> **Listed records**
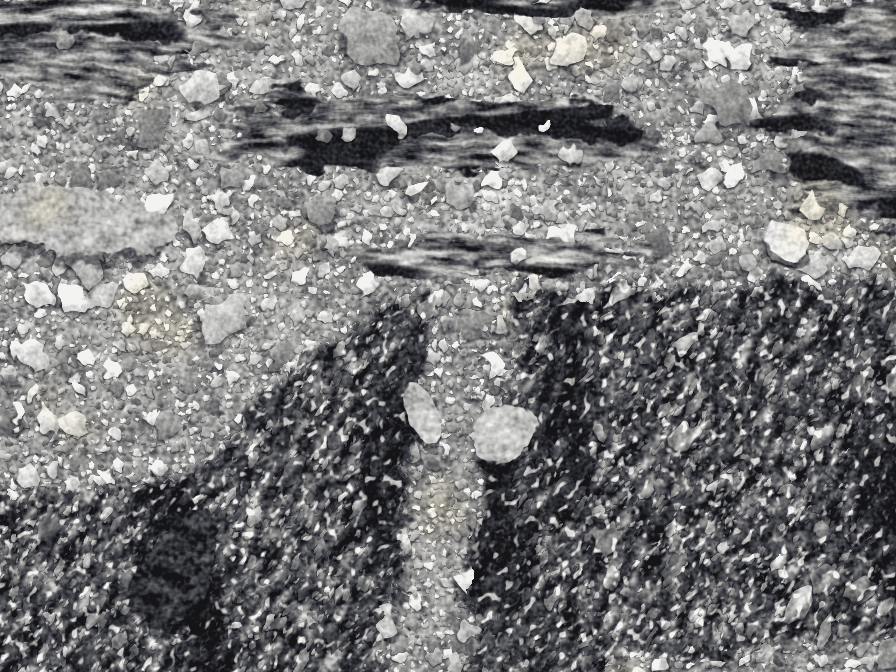
Write a Shadertoy shader that draws this texture.

```glsl
// Weathered rock face: grey rubble and shale ledges above a dark, fractured coal seam.

vec4 hash4(vec2 c) {
    vec4 q = fract(c.xyxy * vec4(.1031, .1030, .0973, .1099));
    q += dot(q, q.wzxy + 33.33);
    return fract((q.xxyz + q.yzzw) * q.zywx);
}

vec2 gradientAt(vec2 c) {
    return hash4(c + 57.).xy * 2. - 1.;
}

// Gradient noise, roughly -0.6 to 0.6
float noise(vec2 p) {
    vec2 i = floor(p), f = p - i;
    vec2 u = f * f * f * (f * (f * 6. - 15.) + 10.);
    float a = dot(gradientAt(i), f);
    float b = dot(gradientAt(i + vec2(1, 0)), f - vec2(1, 0));
    float c = dot(gradientAt(i + vec2(0, 1)), f - vec2(0, 1));
    float d = dot(gradientAt(i + 1.), f - 1.);
    return mix(mix(a, b, u.x), mix(c, d, u.x), u.y);
}

float fbm(vec2 p) {
    float sum = 0., amp = .6;
    for (int i = 0; i < 4; i++) {
        sum += amp * noise(p);
        p = mat2(1.6, 1.1, -1.1, 1.6) * p + 7.3;
        amp *= .6;
    }
    return sum;
}

mat2 turn(float a) {
    return mat2(cos(a), sin(a), -sin(a), cos(a));
}

// Lays one layer of broken, angular stones, lit from above, over tone v
float addStones(float v, vec2 p, float scale, float fill, float gain) {
    vec2 g = p * scale + scale * .37, rel = vec2(0);
    g += .4 * vec2(noise(g * 1.9), noise(g * 1.9 + 9.));
    vec2 cell = floor(g);
    float best = -1., tone = 0., size = 1.;
    for (int y = -1; y <= 1; y++)
    for (int x = -1; x <= 1; x++) {
        vec2 c = cell + vec2(x, y);
        vec4 r = hash4(c + scale), s = hash4(c + scale + 91.);
        if (s.x > fill) continue;
        vec2 e = g - c - .2 - .6 * r.xy;
        vec2 d = turn(r.z * 6.28) * e;
        d.y *= 1. + 1.1 * r.w;
        float poly = max(abs(d.x + .3 * d.y), abs(dot(d, vec2(.5, .85))));
        poly = max(poly, abs(dot(d, vec2(.65, -.75))));
        float radius = mix(.2, .58, s.y * s.y);
        if (radius - poly > best) {
            best = radius - poly;
            rel = e;
            size = radius;
            tone = mix(.33, .95, s.z);
        }
    }
    float px = scale / iResolution.y;
    float shadow = smoothstep(-.22, 0., best) * smoothstep(.12, -.25, rel.y);
    float light = 1. + .2 * clamp((rel.y - .4 * rel.x) / size, -1., 1.);
    float grain = 1. + .6 * fbm(p * 62.);
    v *= 1. - .5 * shadow;
    return mix(v, tone * gain * light * grain, smoothstep(-px, px, best));
}

// One broad stone with a ragged outline and a shadow under it
float addSlab(float v, vec2 p, vec2 centre, vec2 size, float angle, float tone) {
    float rough = .75 * fbm(p * 18.);
    float d = length(turn(angle) * (p - centre) / size) + rough;
    float under = length(turn(angle) * (p - centre + vec2(0, .012)) / size) + rough;
    v *= 1. - .5 * smoothstep(1.1, .95, under);
    float face = tone + .4 * fbm(p * vec2(24, 38)) + .25 * noise(p * 110.);
    return mix(v, face, smoothstep(1.05, .95, d));
}

float ledge(vec2 p, vec2 centre, vec2 size) {
    return 1. - length((p - centre) / size) + 1.2 * fbm(p * vec2(6, 20));
}

void mainImage(out vec4 fragColor, in vec2 fragCoord) {
    vec2 p = fragCoord / iResolution.y;
    float broad = fbm(p * 5.), ragged = fbm(p * 22.);

    // Coal seam, split by a chute of pale debris
    float seamTop = .28 + .3 * smoothstep(.18, .66, p.x) + .09 * broad + .06 * ragged;
    float coal = smoothstep(-.015, .015, seamTop - p.y);
    float chute = abs(p.x - .71 + .16 * (.55 - p.y)) + .08 * broad + .07 * ragged;
    coal *= smoothstep(-.012, .022, chute - .05);
    coal *= 1. - .8 * smoothstep(.03, -.03, p.y - .1 * (p.x - .75) + .1 * broad) * step(.9, p.x);

    // Shale ledges
    float shale = max(ledge(p, vec2(.1, .94), vec2(.27, .09)), ledge(p, vec2(.66, .8), vec2(.36, .07)));
    shale = max(shale, ledge(p, vec2(1.3, .83), vec2(.16, .2)));
    shale = max(shale, ledge(p, vec2(.8, 1.), vec2(.22, .025)));
    shale = max(shale, ledge(p, vec2(.76, .62), vec2(.25, .04)) - .1);
    shale = smoothstep(.05, .2, shale + .5 * ragged) * (1. - coal);

    // Ground tone: gritty rubble or slanted coal flakes
    float flake = noise(turn(.5) * p * vec2(60, 22)) + .6 * noise(turn(-.7) * p * vec2(26, 75));
    float rubble = .5 + .25 * broad + .4 * ragged;
    float seam = .26 + .4 * ragged + .3 * flake;
    float v = mix(rubble, seam, coal) + .3 * noise(p * 115.);

    // Rubble from fine grit to cobbles; coal breaks into slanted chips
    float gain = mix(1., .64, coal);
    vec2 chip = coal > .5 ? turn(.6) * p * vec2(1.3, .75) : p;
    v = addStones(v, chip, 88., mix(.8, .65, coal), gain);
    v = addStones(v, chip, 45., mix(.55, .4, coal), gain);
    v = addStones(v, chip, 22., mix(.3, .22, coal), gain);

    // Vertical grooves, flake edges and glints in the coal
    float groove = smoothstep(0., .3, noise(vec2(p.x * 8. + p.y * 1.5, p.y * 2.)) + .35 * ragged);
    v *= 1. - .6 * coal * groove;
    v *= 1. + coal * clamp(.9 * flake, -.5, .5);
    v += coal * .5 * smoothstep(.12, .4, noise(turn(.6) * p * vec2(95, 70)));

    // Straight, splintered laminations with black crevices
    float bend = noise(p * vec2(3.5, 5)) + .25 * ragged;
    float layers = fbm(vec2(p.x * 9., p.y * 50. + 2.5 * bend));
    float splinter = noise(vec2(p.x * 30. + p.y * 25., p.y * 105.));
    float crevice = smoothstep(.03, .15, noise(vec2(p.x * 5., p.y * 23. + 1.5 * bend)) + .25 * ragged);
    float leaf = .42 + .9 * layers + .5 * splinter + .35 * ragged;
    v = mix(v, leaf * (1. - .8 * crevice), shale * .92);

    // Loose cobbles and broad slabs on top
    v = addStones(v, p, 31., .1 * (1. - coal), 1.05);
    v = addStones(v, p, 12.5, mix(.11, .03, max(coal, shale)), mix(1.05, .8, coal));
    v = addSlab(v, p, vec2(.11, .67), vec2(.15, .05), .1, .6);
    v = addSlab(v, p, vec2(.75, .355), vec2(.05, .04), -.5, .68);
    v = addSlab(v, p, vec2(.63, .385), vec2(.022, .045), -.4, .66);
    v = addSlab(v, p, vec2(1.17, .64), vec2(.033, .025), .4, .82);
    v = addSlab(v, p, vec2(.26, .15), vec2(.05, .09), .5, .18);

    // Fine grain and exposure, with the highlights held back
    v += .15 * noise(p * 170.) + .045 * (1. - coal) * (1. - shale);
    v = (v - .1) * 1.15 + .105;
    v -= .3 * max(v - .72, 0.);
    v = clamp(v, .08, .95);

    // Cool darks and faintly warm lights
    vec3 tint = mix(vec3(.97, .99, 1.12), vec3(1.003, 1.002, .995), smoothstep(.1, .55, v));
    float rust = smoothstep(.15, .45, noise(p * 7. + 4.)) * (1. - coal);
    tint *= mix(vec3(1), vec3(1.02, 1., .95), rust);
    fragColor = vec4(v * tint, 1.);
}
```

> **Task details**
Every line above has to be output exactly; the pictures must be dropped.

> **Exercise response**
Write a Shadertoy shader that draws this texture.

```glsl
// Weathered rock face: grey rubble and shale ledges above a dark, fractured coal seam.

vec4 hash4(vec2 c) {
    vec4 q = fract(c.xyxy * vec4(.1031, .1030, .0973, .1099));
    q += dot(q, q.wzxy + 33.33);
    return fract((q.xxyz + q.yzzw) * q.zywx);
}

vec2 gradientAt(vec2 c) {
    return hash4(c + 57.).xy * 2. - 1.;
}

// Gradient noise, roughly -0.6 to 0.6
float noise(vec2 p) {
    vec2 i = floor(p), f = p - i;
    vec2 u = f * f * f * (f * (f * 6. - 15.) + 10.);
    float a = dot(gradientAt(i), f);
    float b = dot(gradientAt(i + vec2(1, 0)), f - vec2(1, 0));
    float c = dot(gradientAt(i + vec2(0, 1)), f - vec2(0, 1));
    float d = dot(gradientAt(i + 1.), f - 1.);
    return mix(mix(a, b, u.x), mix(c, d, u.x), u.y);
}

float fbm(vec2 p) {
    float sum = 0., amp = .6;
    for (int i = 0; i < 4; i++) {
        sum += amp * noise(p);
        p = mat2(1.6, 1.1, -1.1, 1.6) * p + 7.3;
        amp *= .6;
    }
    return sum;
}

mat2 turn(float a) {
    return mat2(cos(a), sin(a), -sin(a), cos(a));
}

// Lays one layer of broken, angular stones, lit from above, over tone v
float addStones(float v, vec2 p, float scale, float fill, float gain) {
    vec2 g = p * scale + scale * .37, rel = vec2(0);
    g += .4 * vec2(noise(g * 1.9), noise(g * 1.9 + 9.));
    vec2 cell = floor(g);
    float best = -1., tone = 0., size = 1.;
    for (int y = -1; y <= 1; y++)
    for (int x = -1; x <= 1; x++) {
        vec2 c = cell + vec2(x, y);
        vec4 r = hash4(c + scale), s = hash4(c + scale + 91.);
        if (s.x > fill) continue;
        vec2 e = g - c - .2 - .6 * r.xy;
        vec2 d = turn(r.z * 6.28) * e;
        d.y *= 1. + 1.1 * r.w;
        float poly = max(abs(d.x + .3 * d.y), abs(dot(d, vec2(.5, .85))));
        poly = max(poly, abs(dot(d, vec2(.65, -.75))));
        float radius = mix(.2, .58, s.y * s.y);
        if (radius - poly > best) {
            best = radius - poly;
            rel = e;
            size = radius;
            tone = mix(.33, .95, s.z);
        }
    }
    float px = scale / iResolution.y;
    float shadow = smoothstep(-.22, 0., best) * smoothstep(.12, -.25, rel.y);
    float light = 1. + .2 * clamp((rel.y - .4 * rel.x) / size, -1., 1.);
    float grain = 1. + .6 * fbm(p * 62.);
    v *= 1. - .5 * shadow;
    return mix(v, tone * gain * light * grain, smoothstep(-px, px, best));
}

// One broad stone with a ragged outline and a shadow under it
float addSlab(float v, vec2 p, vec2 centre, vec2 size, float angle, float tone) {
    float rough = .75 * fbm(p * 18.);
    float d = length(turn(angle) * (p - centre) / size) + rough;
    float under = length(turn(angle) * (p - centre + vec2(0, .012)) / size) + rough;
    v *= 1. - .5 * smoothstep(1.1, .95, under);
    float face = tone + .4 * fbm(p * vec2(24, 38)) + .25 * noise(p * 110.);
    return mix(v, face, smoothstep(1.05, .95, d));
}

float ledge(vec2 p, vec2 centre, vec2 size) {
    return 1. - length((p - centre) / size) + 1.2 * fbm(p * vec2(6, 20));
}

void mainImage(out vec4 fragColor, in vec2 fragCoord) {
    vec2 p = fragCoord / iResolution.y;
    float broad = fbm(p * 5.), ragged = fbm(p * 22.);

    // Coal seam, split by a chute of pale debris
    float seamTop = .28 + .3 * smoothstep(.18, .66, p.x) + .09 * broad + .06 * ragged;
    float coal = smoothstep(-.015, .015, seamTop - p.y);
    float chute = abs(p.x - .71 + .16 * (.55 - p.y)) + .08 * broad + .07 * ragged;
    coal *= smoothstep(-.012, .022, chute - .05);
    coal *= 1. - .8 * smoothstep(.03, -.03, p.y - .1 * (p.x - .75) + .1 * broad) * step(.9, p.x);

    // Shale ledges
    float shale = max(ledge(p, vec2(.1, .94), vec2(.27, .09)), ledge(p, vec2(.66, .8), vec2(.36, .07)));
    shale = max(shale, ledge(p, vec2(1.3, .83), vec2(.16, .2)));
    shale = max(shale, ledge(p, vec2(.8, 1.), vec2(.22, .025)));
    shale = max(shale, ledge(p, vec2(.76, .62), vec2(.25, .04)) - .1);
    shale = smoothstep(.05, .2, shale + .5 * ragged) * (1. - coal);

    // Ground tone: gritty rubble or slanted coal flakes
    float flake = noise(turn(.5) * p * vec2(60, 22)) + .6 * noise(turn(-.7) * p * vec2(26, 75));
    float rubble = .5 + .25 * broad + .4 * ragged;
    float seam = .26 + .4 * ragged + .3 * flake;
    float v = mix(rubble, seam, coal) + .3 * noise(p * 115.);

    // Rubble from fine grit to cobbles; coal breaks into slanted chips
    float gain = mix(1., .64, coal);
    vec2 chip = coal > .5 ? turn(.6) * p * vec2(1.3, .75) : p;
    v = addStones(v, chip, 88., mix(.8, .65, coal), gain);
    v = addStones(v, chip, 45., mix(.55, .4, coal), gain);
    v = addStones(v, chip, 22., mix(.3, .22, coal), gain);

    // Vertical grooves, flake edges and glints in the coal
    float groove = smoothstep(0., .3, noise(vec2(p.x * 8. + p.y * 1.5, p.y * 2.)) + .35 * ragged);
    v *= 1. - .6 * coal * groove;
    v *= 1. + coal * clamp(.9 * flake, -.5, .5);
    v += coal * .5 * smoothstep(.12, .4, noise(turn(.6) * p * vec2(95, 70)));

    // Straight, splintered laminations with black crevices
    float bend = noise(p * vec2(3.5, 5)) + .25 * ragged;
    float layers = fbm(vec2(p.x * 9., p.y * 50. + 2.5 * bend));
    float splinter = noise(vec2(p.x * 30. + p.y * 25., p.y * 105.));
    float crevice = smoothstep(.03, .15, noise(vec2(p.x * 5., p.y * 23. + 1.5 * bend)) + .25 * ragged);
    float leaf = .42 + .9 * layers + .5 * splinter + .35 * ragged;
    v = mix(v, leaf * (1. - .8 * crevice), shale * .92);

    // Loose cobbles and broad slabs on top
    v = addStones(v, p, 31., .1 * (1. - coal), 1.05);
    v = addStones(v, p, 12.5, mix(.11, .03, max(coal, shale)), mix(1.05, .8, coal));
    v = addSlab(v, p, vec2(.11, .67), vec2(.15, .05), .1, .6);
    v = addSlab(v, p, vec2(.75, .355), vec2(.05, .04), -.5, .68);
    v = addSlab(v, p, vec2(.63, .385), vec2(.022, .045), -.4, .66);
    v = addSlab(v, p, vec2(1.17, .64), vec2(.033, .025), .4, .82);
    v = addSlab(v, p, vec2(.26, .15), vec2(.05, .09), .5, .18);

    // Fine grain and exposure, with the highlights held back
    v += .15 * noise(p * 170.) + .045 * (1. - coal) * (1. - shale);
    v = (v - .1) * 1.15 + .105;
    v -= .3 * max(v - .72, 0.);
    v = clamp(v, .08, .95);

    // Cool darks and faintly warm lights
    vec3 tint = mix(vec3(.97, .99, 1.12), vec3(1.003, 1.002, .995), smoothstep(.1, .55, v));
    float rust = smoothstep(.15, .45, noise(p * 7. + 4.)) * (1. - coal);
    tint *= mix(vec3(1), vec3(1.02, 1., .95), rust);
    fragColor = vec4(v * tint, 1.);
}
```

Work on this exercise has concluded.